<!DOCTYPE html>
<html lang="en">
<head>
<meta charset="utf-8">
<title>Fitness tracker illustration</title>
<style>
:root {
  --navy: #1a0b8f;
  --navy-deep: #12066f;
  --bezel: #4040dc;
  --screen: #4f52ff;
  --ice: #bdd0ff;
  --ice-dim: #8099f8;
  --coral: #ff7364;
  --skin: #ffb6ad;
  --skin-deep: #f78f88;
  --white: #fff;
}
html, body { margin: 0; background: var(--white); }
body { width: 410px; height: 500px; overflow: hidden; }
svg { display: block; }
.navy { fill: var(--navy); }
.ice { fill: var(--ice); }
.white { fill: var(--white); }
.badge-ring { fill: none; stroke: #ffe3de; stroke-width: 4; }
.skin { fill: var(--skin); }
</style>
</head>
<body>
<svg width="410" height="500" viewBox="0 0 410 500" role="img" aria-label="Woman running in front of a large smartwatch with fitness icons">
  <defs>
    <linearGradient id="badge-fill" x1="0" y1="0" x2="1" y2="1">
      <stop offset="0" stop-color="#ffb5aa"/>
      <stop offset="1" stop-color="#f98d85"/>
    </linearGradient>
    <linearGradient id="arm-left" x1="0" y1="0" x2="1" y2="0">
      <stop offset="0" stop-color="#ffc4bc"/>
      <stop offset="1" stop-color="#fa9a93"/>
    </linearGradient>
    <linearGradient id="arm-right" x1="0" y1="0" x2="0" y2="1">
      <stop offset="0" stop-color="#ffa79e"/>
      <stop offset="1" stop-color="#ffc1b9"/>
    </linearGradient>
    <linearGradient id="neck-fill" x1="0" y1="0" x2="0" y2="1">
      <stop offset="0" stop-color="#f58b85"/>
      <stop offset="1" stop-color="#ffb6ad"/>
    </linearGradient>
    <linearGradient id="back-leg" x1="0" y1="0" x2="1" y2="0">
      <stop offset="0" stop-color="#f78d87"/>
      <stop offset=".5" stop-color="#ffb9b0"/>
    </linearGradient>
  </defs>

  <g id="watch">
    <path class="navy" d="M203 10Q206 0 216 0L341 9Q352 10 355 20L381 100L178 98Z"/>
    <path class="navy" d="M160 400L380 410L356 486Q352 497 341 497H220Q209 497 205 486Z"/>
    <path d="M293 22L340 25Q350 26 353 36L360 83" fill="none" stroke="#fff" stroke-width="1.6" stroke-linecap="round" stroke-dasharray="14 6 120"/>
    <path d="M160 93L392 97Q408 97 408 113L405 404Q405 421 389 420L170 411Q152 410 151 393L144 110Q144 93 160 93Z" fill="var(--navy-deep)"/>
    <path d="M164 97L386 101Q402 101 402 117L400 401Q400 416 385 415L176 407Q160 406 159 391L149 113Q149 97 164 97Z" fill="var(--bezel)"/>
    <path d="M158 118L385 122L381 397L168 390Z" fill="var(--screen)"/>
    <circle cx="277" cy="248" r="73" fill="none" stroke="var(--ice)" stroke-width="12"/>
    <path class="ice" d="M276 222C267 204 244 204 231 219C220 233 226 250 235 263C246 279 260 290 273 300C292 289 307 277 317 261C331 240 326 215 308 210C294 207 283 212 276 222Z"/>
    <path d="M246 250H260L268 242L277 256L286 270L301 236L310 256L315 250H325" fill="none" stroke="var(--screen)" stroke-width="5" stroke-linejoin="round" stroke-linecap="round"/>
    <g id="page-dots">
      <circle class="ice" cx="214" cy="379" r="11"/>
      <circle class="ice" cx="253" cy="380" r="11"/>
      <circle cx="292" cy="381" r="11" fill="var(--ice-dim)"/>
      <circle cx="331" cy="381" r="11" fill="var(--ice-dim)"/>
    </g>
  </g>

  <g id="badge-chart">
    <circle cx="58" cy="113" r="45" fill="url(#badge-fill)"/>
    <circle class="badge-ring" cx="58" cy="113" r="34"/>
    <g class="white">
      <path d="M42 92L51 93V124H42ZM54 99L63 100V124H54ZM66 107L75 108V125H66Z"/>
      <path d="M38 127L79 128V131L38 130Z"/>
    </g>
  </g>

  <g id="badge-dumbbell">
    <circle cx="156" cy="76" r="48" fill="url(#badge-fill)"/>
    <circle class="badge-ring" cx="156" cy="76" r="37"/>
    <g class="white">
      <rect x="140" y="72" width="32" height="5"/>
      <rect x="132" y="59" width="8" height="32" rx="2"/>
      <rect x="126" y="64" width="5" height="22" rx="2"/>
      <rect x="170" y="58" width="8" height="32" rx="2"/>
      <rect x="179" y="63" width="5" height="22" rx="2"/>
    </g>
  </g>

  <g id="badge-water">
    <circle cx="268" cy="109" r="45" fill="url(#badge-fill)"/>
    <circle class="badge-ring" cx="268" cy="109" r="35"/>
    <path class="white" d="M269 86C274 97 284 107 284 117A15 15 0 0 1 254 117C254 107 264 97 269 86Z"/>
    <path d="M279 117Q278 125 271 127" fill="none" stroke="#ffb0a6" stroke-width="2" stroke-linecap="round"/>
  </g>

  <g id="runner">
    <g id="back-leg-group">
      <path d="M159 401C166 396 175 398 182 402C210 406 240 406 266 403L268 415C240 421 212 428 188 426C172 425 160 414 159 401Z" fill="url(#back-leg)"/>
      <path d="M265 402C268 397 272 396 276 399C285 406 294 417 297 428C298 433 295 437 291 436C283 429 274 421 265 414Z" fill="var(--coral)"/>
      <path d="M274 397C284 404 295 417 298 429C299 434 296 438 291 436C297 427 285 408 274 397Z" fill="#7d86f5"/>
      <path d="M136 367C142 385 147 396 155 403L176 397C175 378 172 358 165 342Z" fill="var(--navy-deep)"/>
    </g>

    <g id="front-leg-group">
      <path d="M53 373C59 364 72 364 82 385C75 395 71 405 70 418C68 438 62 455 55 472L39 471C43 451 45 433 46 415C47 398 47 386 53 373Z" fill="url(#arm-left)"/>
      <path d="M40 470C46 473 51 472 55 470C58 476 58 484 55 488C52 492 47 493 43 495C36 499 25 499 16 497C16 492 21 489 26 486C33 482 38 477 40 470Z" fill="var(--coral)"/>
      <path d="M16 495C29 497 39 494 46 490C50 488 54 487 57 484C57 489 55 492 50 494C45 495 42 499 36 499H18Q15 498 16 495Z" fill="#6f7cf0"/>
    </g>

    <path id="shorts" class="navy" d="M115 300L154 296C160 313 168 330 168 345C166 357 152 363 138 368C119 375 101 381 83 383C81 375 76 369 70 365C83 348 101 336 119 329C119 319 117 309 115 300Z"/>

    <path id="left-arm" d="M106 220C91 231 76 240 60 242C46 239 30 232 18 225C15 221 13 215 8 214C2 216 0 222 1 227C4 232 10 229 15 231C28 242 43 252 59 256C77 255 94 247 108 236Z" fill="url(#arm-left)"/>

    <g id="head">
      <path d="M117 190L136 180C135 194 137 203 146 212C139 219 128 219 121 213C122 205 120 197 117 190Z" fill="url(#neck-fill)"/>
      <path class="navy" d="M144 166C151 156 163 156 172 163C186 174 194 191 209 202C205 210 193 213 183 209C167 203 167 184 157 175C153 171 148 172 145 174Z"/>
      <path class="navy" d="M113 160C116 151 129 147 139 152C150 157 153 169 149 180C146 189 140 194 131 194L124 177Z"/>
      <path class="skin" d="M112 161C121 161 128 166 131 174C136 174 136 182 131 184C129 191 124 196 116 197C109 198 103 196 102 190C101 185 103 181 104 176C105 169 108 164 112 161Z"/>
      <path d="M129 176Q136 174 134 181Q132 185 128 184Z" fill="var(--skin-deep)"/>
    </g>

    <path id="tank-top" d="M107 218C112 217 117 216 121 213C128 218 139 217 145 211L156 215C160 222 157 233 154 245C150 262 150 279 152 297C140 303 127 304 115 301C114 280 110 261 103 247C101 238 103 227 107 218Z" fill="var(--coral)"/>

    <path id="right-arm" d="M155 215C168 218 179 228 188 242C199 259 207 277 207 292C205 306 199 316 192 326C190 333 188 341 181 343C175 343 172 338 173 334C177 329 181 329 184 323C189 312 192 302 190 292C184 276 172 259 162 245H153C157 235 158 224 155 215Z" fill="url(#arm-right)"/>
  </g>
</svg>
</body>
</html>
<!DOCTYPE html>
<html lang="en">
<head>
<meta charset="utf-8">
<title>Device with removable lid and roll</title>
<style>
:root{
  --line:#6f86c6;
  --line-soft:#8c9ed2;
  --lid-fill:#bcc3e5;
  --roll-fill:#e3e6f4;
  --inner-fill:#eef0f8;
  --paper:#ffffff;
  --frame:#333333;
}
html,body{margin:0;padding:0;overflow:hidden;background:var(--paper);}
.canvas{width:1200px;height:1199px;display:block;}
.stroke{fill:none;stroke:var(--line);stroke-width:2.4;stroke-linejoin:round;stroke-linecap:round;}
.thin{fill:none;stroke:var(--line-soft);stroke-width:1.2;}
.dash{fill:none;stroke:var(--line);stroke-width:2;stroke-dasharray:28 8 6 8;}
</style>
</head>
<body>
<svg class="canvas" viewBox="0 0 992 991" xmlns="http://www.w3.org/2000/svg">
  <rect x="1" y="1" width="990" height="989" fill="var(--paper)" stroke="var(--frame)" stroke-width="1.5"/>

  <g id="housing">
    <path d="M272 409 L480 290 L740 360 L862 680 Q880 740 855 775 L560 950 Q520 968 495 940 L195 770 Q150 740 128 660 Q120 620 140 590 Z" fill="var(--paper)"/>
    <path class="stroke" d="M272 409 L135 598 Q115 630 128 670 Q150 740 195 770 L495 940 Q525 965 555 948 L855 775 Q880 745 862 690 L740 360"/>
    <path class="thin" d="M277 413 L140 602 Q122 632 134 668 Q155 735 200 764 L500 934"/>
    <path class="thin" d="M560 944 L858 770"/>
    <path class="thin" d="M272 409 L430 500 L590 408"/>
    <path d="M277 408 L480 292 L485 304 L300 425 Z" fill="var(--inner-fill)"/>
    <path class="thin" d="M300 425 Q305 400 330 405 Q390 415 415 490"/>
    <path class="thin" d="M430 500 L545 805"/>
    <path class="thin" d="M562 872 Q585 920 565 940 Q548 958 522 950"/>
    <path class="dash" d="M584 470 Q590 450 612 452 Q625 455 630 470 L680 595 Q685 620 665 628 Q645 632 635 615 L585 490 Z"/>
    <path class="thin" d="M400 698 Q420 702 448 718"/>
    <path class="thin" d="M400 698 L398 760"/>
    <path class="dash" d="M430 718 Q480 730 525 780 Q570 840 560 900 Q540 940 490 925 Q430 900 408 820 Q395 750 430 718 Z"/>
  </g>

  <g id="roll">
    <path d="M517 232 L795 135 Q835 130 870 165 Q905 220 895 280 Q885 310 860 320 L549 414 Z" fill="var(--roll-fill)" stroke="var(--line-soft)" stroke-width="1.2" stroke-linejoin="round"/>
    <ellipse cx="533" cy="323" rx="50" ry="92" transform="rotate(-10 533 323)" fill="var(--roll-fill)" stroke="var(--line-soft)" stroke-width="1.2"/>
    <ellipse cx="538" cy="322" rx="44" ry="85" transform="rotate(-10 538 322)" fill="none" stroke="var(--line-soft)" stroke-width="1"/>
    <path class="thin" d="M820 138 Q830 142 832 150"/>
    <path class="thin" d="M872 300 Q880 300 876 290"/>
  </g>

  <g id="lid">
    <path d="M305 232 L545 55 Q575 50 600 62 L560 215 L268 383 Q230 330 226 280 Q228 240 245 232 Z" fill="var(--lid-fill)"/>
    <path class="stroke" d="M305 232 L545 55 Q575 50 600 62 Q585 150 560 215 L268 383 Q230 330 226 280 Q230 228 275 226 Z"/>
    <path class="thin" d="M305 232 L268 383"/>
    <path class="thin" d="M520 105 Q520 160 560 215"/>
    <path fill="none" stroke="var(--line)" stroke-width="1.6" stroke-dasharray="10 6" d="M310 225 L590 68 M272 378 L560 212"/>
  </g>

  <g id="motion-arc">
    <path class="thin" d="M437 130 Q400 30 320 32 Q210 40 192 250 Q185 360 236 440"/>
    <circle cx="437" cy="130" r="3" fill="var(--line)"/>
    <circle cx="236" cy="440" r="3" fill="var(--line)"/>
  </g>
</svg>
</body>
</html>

• _Exercise goal_:
Show every line from the entries above in which "height" appears.

• _Written response_:
body { width: 410px; height: 500px; overflow: hidden; }
<svg width="410" height="500" viewBox="0 0 410 500" role="img" aria-label="Woman running in front of a large smartwatch with fitness icons">
      <rect x="140" y="72" width="32" height="5"/>
      <rect x="132" y="59" width="8" height="32" rx="2"/>
      <rect x="126" y="64" width="5" height="22" rx="2"/>
      <rect x="170" y="58" width="8" height="32" rx="2"/>
      <rect x="179" y="63" width="5" height="22" rx="2"/>
.canvas{width:1200px;height:1199px;display:block;}
  <rect x="1" y="1" width="990" height="989" fill="var(--paper)" stroke="var(--frame)" stroke-width="1.5"/>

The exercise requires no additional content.